Work instructions: Can you pull out each line of the data below that includes the word "glowCenter"?

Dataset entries
....

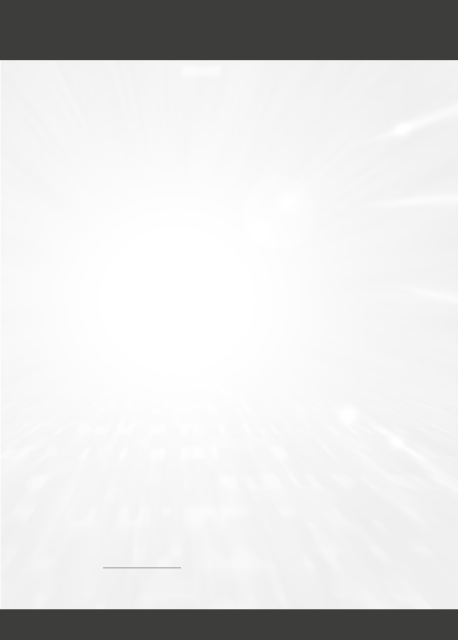
Give the GLSL for this background, as a Shadertoy shader.

```glsl
const float TAU = 6.2831853;

float hash(vec2 p) {
    p = fract(p * vec2(0.1031, 0.1137));
    p += dot(p, p.yx + 33.33);
    return fract((p.x + p.y) * p.x * 17.0);
}

// Value noise that repeats along x after a whole number of cells
float noise(vec2 p, float period) {
    vec2 cell = floor(p), f = fract(p);
    f = f * f * (3.0 - 2.0 * f);
    float x0 = mod(cell.x, period), x1 = mod(cell.x + 1.0, period);
    return mix(mix(hash(vec2(x0, cell.y)), hash(vec2(x1, cell.y)), f.x),
               mix(hash(vec2(x0, cell.y + 1.0)), hash(vec2(x1, cell.y + 1.0)), f.x), f.y);
}

float spot(vec2 p, vec2 center, float radius) {
    vec2 d = (p - center) / radius;
    return exp(-dot(d, d));
}

// Soft streak that widens and brightens from a to b
float beam(vec2 p, vec2 a, vec2 b, float width) {
    vec2 axis = b - a, d = p - a;
    float along = dot(d, axis) / dot(axis, axis);
    float across = length(d - axis * along) / (width * (0.3 + 0.7 * clamp(along, 0.0, 1.0)));
    return smoothstep(0.0, 0.7, along) * exp(-across * across);
}

// Bright dashes on a floor that recedes towards the glow
float floorMarks(vec2 p, vec2 vanishing) {
    float depth = max(vanishing.y - p.y, 0.02);
    vec2 plane = vec2((p.x - vanishing.x) / depth * 20.0, 9.0 * log(depth) + 40.0);
    float marks = smoothstep(0.45, 0.85, noise(plane * vec2(1.0, 1.4) + 300.0, 1000.0));
    float rows = 0.4 + 0.6 * smoothstep(-0.5, 0.6, sin(plane.y * 4.0));
    return marks * rows * smoothstep(0.1, 0.24, depth);
}

void mainImage(out vec4 fragColor, in vec2 fragCoord) {
    vec2 uv = fragCoord / iResolution.xy;
    vec2 p = uv * vec2(0.715, 1.0);
    float pixel = 1.0 / iResolution.y;

    // Central glow fading to pale grey
    vec2 glowCenter = vec2(0.276, 0.531);
    vec2 d = p - glowCenter;
    float r = length(d * vec2(0.94, 1.0));
    float light = mix(1.0, 0.967, smoothstep(0.08, 0.31, r));
    light -= 0.026 * smoothstep(0.25, 0.53, r);

    // Radial streaks at two scales
    float turn = atan(d.y, d.x) / TAU;
    float fine = noise(vec2(turn * 260.0, r * 9.0), 260.0) - 0.5;
    float broad = noise(vec2(turn * 70.0, r * 5.0 + 20.0), 70.0) - 0.5;
    light += (0.011 * fine + 0.012 * broad) * smoothstep(0.13, 0.36, r);
    light += 0.018 * floorMarks(p, glowCenter);

    // Beams on the right
    light += 0.040 * beam(p, vec2(0.53, 0.762), vec2(0.72, 0.832), 0.011);
    light += 0.035 * beam(p, vec2(0.54, 0.676), vec2(0.72, 0.692), 0.010);
    light += 0.022 * beam(p, vec2(0.59, 0.561), vec2(0.72, 0.530), 0.008);
    light += 0.030 * beam(p, vec2(0.508, 0.398), vec2(0.72, 0.231), 0.009);

    // Sparkles, lens disc and the patch under the top band
    light += 0.040 * spot(p, vec2(0.628, 0.798), 0.012);
    light += 0.050 * spot(p, vec2(0.544, 0.351), 0.012);
    light += 0.040 * spot(p, vec2(0.619, 0.309), 0.011);
    light += 0.016 * spot(p, vec2(0.451, 0.685), 0.016);
    light += 0.010 * spot(p, vec2(0.408, 0.638), 0.013);
    light += 0.006 * smoothstep(0.062, 0.052, length(p - vec2(0.436, 0.668)));
    vec2 patchOffset = abs(p - vec2(0.315, 0.889)) - vec2(0.026, 0.004);
    light += 0.022 * smoothstep(0.008, 0.0, max(patchOffset.x, patchOffset.y));

    vec3 color = vec3(min(light, 1.0));
    color = mix(vec3(1.0), color, smoothstep(0.0, 0.0025, uv.x));

    // Thin rule near the foot
    vec2 rule = abs(p - vec2(0.222, 0.1127)) - vec2(0.0605, 0.0007);
    float ruleMask = clamp(0.5 - max(rule.x, rule.y) / pixel, 0.0, 1.0);
    color = mix(color, vec3(0.58), ruleMask);

    // Dark bands at top and bottom
    float band = max(uv.y - 0.906, 0.048 - uv.y);
    color = mix(color, vec3(0.238, 0.238, 0.230), clamp(0.5 + band / pixel, 0.0, 1.0));
    fragColor = vec4(color, 1.0);
}
```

....

Task output:
    vec2 glowCenter = vec2(0.276, 0.531);
    vec2 d = p - glowCenter;
    light += 0.018 * floorMarks(p, glowCenter);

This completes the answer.